You are now versed in the functionality of the stock market and have decided that you are willing to accept the risk factors involved. However, you want to know everything you can about balancing that risk with intelligent investment options. How can you be sure that the risks you take are more likely to be rewarding in the long run than destructive?
Long and Short
One of the most important parts of making money on the stock market is to determine your position. The long position is basically the purchasing position – you are about to take on a long-term commitment for ownership of some stock, security, or other traded commodity. The short position, by contrast, is the selling position – you are shortly going to dispose of the same sort of ownership and any responsibility toward it.
The best time to take up the long position is when stock prices are low. This will get you into the market at a reasonable price and increase your chances for profitability as new offerings go up in price and older investment options recover or rebound.
In fact, as others take the long position and purchase at the same time you do, this will actually drive the value of securities up through the standard rule of supply and demand, causing the beginning of what could be a bull market.
You may equate this with the end of the month at a car dealership. The prices tend to drop on any cars left on the lot for sale, and the dealer is more often willing to bargain because he or she wants less inventory on the lot.
Likewise, when stock prices are low, some will panic and dump all of their holdings at these low prices, thinking that their shares will never recover the value. This can only be of assistance to you.
When prices are high, it is likely time to turn around and sell your shares to bring in a profit, not losing anything on unrealized gain (profit that cannot be counted in liquid assets or cash because it is still invested in a volatile stock option).
You should never sell for a price that is below your cost, as this brings negative equity and loss of funds.
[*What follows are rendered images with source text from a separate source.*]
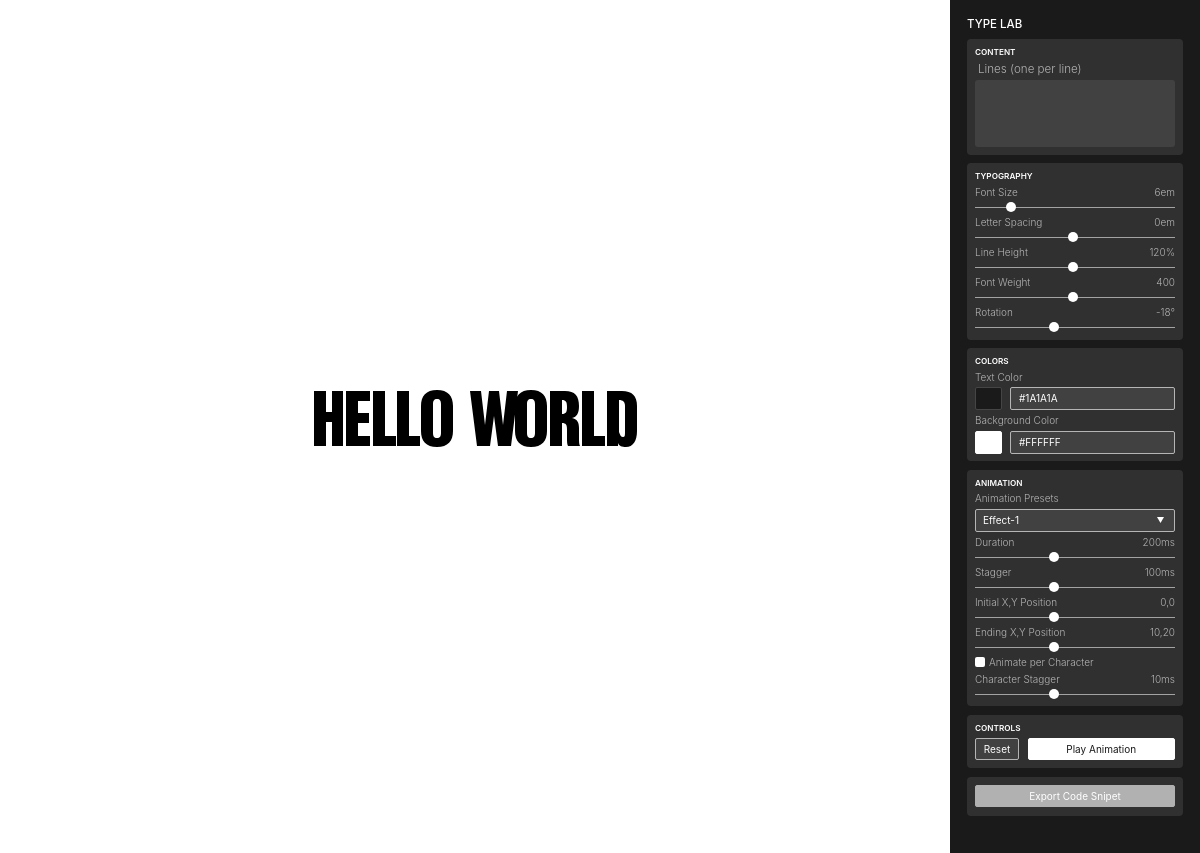
<!DOCTYPE html>
<html lang="en">
<head>
<meta charset="utf-8">
<title>Type Lab</title>
<style>
:root {
  --panel: #1a1a1a;
  --card: #303030;
  --field: #414141;
  --line: #a3a3a3;
  --border: #b5b5b5;
  --label: #b3b3b3;
  --white: #ffffff;
  --disabled: #b1b1b1;
}
* { box-sizing: border-box; margin: 0; padding: 0; }
body {
  width: 1200px; height: 853px; overflow: hidden;
  display: flex;
  background: var(--white);
  font: 400 10px/15px Inter, sans-serif;
}
.stage {
  flex: 1;
  display: flex; align-items: center; justify-content: center;
  padding: 0 0 16px 1px;
}
.stage svg { display: block; }
.panel {
  width: 250px; height: 853px;
  padding: 14px 17px 0;
  background: var(--panel);
  color: var(--white);
}
.panel h1 { height: 20px; margin-bottom: 5px; font-size: 11.5px; line-height: 20px; font-weight: 500; }
.cards { display: flex; flex-direction: column; gap: 8.5px; }
.card { padding: 8px; border-radius: 4px; background: var(--card); }
.content { height: 115.5px; }
.typography { height: 176.5px; }
.colors { height: 113px; }
.motion { height: 236.5px; }
.controls { height: 53.5px; }
.export { height: 39px; }
.card h2 { height: 11px; margin-bottom: 2.5px; font-size: 8.2px; line-height: 11px; font-weight: 600; }
.label { height: 15px; font-weight: 300; color: var(--label); }
.content .label { height: 17px; padding-left: 3px; font-size: 11.6px; line-height: 17px; }
.textarea { height: 67px; margin-top: 2.5px; border-radius: 3px; background: var(--field); }
.setting .label { display: flex; justify-content: space-between; }
.slider { position: relative; height: 15px; }
.slider::before {
  content: ""; position: absolute; left: 0; right: 0; top: 7px;
  height: 1px; background: var(--line);
}
.slider::after {
  content: ""; position: absolute; left: var(--at); top: 2.5px;
  width: 10px; height: 10px; margin-left: -5px;
  border-radius: 50%; background: var(--white);
}
.color { display: flex; gap: 8px; height: 23px; margin: 2.5px 0 3px; }
.swatch { width: 27px; border: 1px solid #454545; border-radius: 2px; }
.ink { background: #1a1a1a; }
.paper { background: var(--white); border-color: var(--white); }
.field {
  flex: 1; padding: 0 8px;
  border: 1px solid var(--border); border-radius: 2px;
  background: var(--field); line-height: 21px;
}
.select {
  display: flex; align-items: center; justify-content: space-between;
  height: 22.5px; margin: 3px 0; padding: 0 10px 0 7px;
}
.check { display: flex; align-items: center; gap: 4px; margin-bottom: 2px; }
.box { width: 10px; height: 10px; border-radius: 2px; background: var(--white); }
.actions { display: flex; gap: 8.5px; padding-top: 1.5px; }
.button {
  display: block; height: 22.5px;
  border: 1px solid var(--border); border-radius: 2px;
  color: var(--white); text-align: center; text-decoration: none; line-height: 21px;
}
.reset { width: 44px; background: var(--field); }
.play { flex: 1; background: var(--white); border-color: var(--white); color: var(--panel); }
.snippet { background: var(--disabled); border-color: var(--disabled); }
</style>
</head>
<body>
<main class="stage">
  <svg width="325" height="59" viewBox="0 0 325 59" role="img" aria-label="HELLO WORLD">
    <defs>
      <path id="letter-l" d="M0 2h12v45h11v10H0z"/>
      <path id="letter-o" fill-rule="evenodd" d="M16 1c11 0 16 6 16 16v25c0 10-5 16-16 16S0 52 0 42V17C0 7 5 1 16 1zM16 10c-3 0-4 2-4 5v29c0 3 1 5 4 5s4-2 4-5V15c0-3-1-5-4-5z"/>
    </defs>
    <path d="M1 2h12v21h6V2h11v55H19V33h-6v24H1z"/>
    <path d="M33 2h24v10H45v12h11v10H45v13h12v10H33z"/>
    <use href="#letter-l" x="60"/>
    <use href="#letter-l" x="84"/>
    <use href="#letter-o" x="108"/>
    <path d="M157 2h11l4 34 4-34h10l4 34 4-34h11l-7 55h-13l-4-30-4 30h-13z"/>
    <use href="#letter-o" x="202"/>
    <path fill-rule="evenodd" d="M237 2h15c10 0 14 5 14 15 0 7-2 11-7 12 5 1 7 4 7 10v10c0 4 0 6 1 8h-12c-1-2-1-4-1-8V40c0-4-1-6-5-6v23h-12zM249 11v14c4 0 5-2 5-7s-1-7-5-7z"/>
    <use href="#letter-l" x="269"/>
    <path fill-rule="evenodd" d="M294 2h15c10 0 15 5 15 15v25c0 10-4 16-11 16-4 0-7-1-8-4v3h-11zM306 11v32c1 3 2 5 4 5s2-2 2-5V17c0-4-2-6-6-6z"/>
  </svg>
</main>
<aside class="panel">
  <h1>TYPE LAB</h1>
  <div class="cards">
    <section class="card content">
      <h2>CONTENT</h2>
      <p class="label">Lines (one per line)</p>
      <div class="textarea"></div>
    </section>
    <section class="card typography">
      <h2>TYPOGRAPHY</h2>
      <div class="setting"><p class="label"><span>Font Size</span><span>6em</span></p><div class="slider" style="--at:18%"></div></div>
      <div class="setting"><p class="label"><span>Letter Spacing</span><span>0em</span></p><div class="slider" style="--at:49%"></div></div>
      <div class="setting"><p class="label"><span>Line Height</span><span>120%</span></p><div class="slider" style="--at:49%"></div></div>
      <div class="setting"><p class="label"><span>Font Weight</span><span>400</span></p><div class="slider" style="--at:49%"></div></div>
      <div class="setting"><p class="label"><span>Rotation</span><span>-18°</span></p><div class="slider" style="--at:39.3%"></div></div>
    </section>
    <section class="card colors">
      <h2>COLORS</h2>
      <p class="label">Text Color</p>
      <div class="color"><span class="swatch ink"></span><span class="field">#1A1A1A</span></div>
      <p class="label">Background Color</p>
      <div class="color"><span class="swatch paper"></span><span class="field">#FFFFFF</span></div>
    </section>
    <section class="card motion">
      <h2>ANIMATION</h2>
      <p class="label">Animation Presets</p>
      <div class="field select"><span>Effect-1</span><svg width="7" height="6" viewBox="0 0 7 6" aria-hidden="true"><polygon points="0,0 7,0 3.5,6" fill="#fff"/></svg></div>
      <div class="setting"><p class="label"><span>Duration</span><span>200ms</span></p><div class="slider" style="--at:39.3%"></div></div>
      <div class="setting"><p class="label"><span>Stagger</span><span>100ms</span></p><div class="slider" style="--at:39.3%"></div></div>
      <div class="setting"><p class="label"><span>Initial X,Y Position</span><span>0,0</span></p><div class="slider" style="--at:39.3%"></div></div>
      <div class="setting"><p class="label"><span>Ending X,Y Position</span><span>10,20</span></p><div class="slider" style="--at:39.3%"></div></div>
      <p class="label check"><span class="box"></span>Animate per Character</p>
      <div class="setting"><p class="label"><span>Character Stagger</span><span>10ms</span></p><div class="slider" style="--at:39.3%"></div></div>
    </section>
    <section class="card controls">
      <h2>CONTROLS</h2>
      <div class="actions"><a class="button reset" href="#">Reset</a><a class="button play" href="#">Play Animation</a></div>
    </section>
    <section class="card export">
      <a class="button snippet" href="#">Export Code Snipet</a>
    </section>
  </div>
</aside>
</body>
</html>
You should always sell for the greatest amount of profit that you feel is safe.
In other words, if you buy a security at fifteen dollars per share, and it quickly rises to twenty-five dollars per share, you may very well feel that it could hit thirty dollars per share within a week.
However, you must determine if you are willing to risk losing your already secured earnings of ten dollars per share to wait that long, should the price actually fall, so you may decide to sell at the current high price.
Market-Makers and Selling Short
What if the stock values are up incredibly high, but you did not get in on that particular commodity and own no shares? Your first step should be to visit a market-maker or to make a deal with a broker for a short sell.
A market-maker is literally a stockbroker who purchases keeps a certain number of shares of several securities or stocks on hand, which are purchased during a time when the market rates are low.
The firm will then turn around and sell those shares to an individual at that low price, regardless of the market rate, in effect making its own market (thus the name). The individual who purchases from the firm can immediately sell the commodities on the open market at market rate (which is higher), making an incredible amount of profit in a short period of time.
A short sell is another option for a quick profit. In this scenario, you will borrow a particular number of shares from a stockbroker to sell when the market value is high. Your job is to then wait for the stock price to go down, purchase the same quantity of stock, and return the holdings to the broker, keeping the profit from the sale, minus the broker fees.
The way that a car dealer works with trade-ins is very similar. They will purchase the car from you at a very low price, then turn around and sell it on the lot for a high profit margin.
One of the most positive aspects of a short sell is that you never actually take possession of the stock, meaning that you are never in a position to lose money. Because you have sold shares for a high price, you have already profited, and in the worst-case scenario, the particular stocks will not drop in price.
Rather than return the stocks to the broker from whom they were borrowed, you can simply pay back the amount for which they were originally purchased, along with the premium.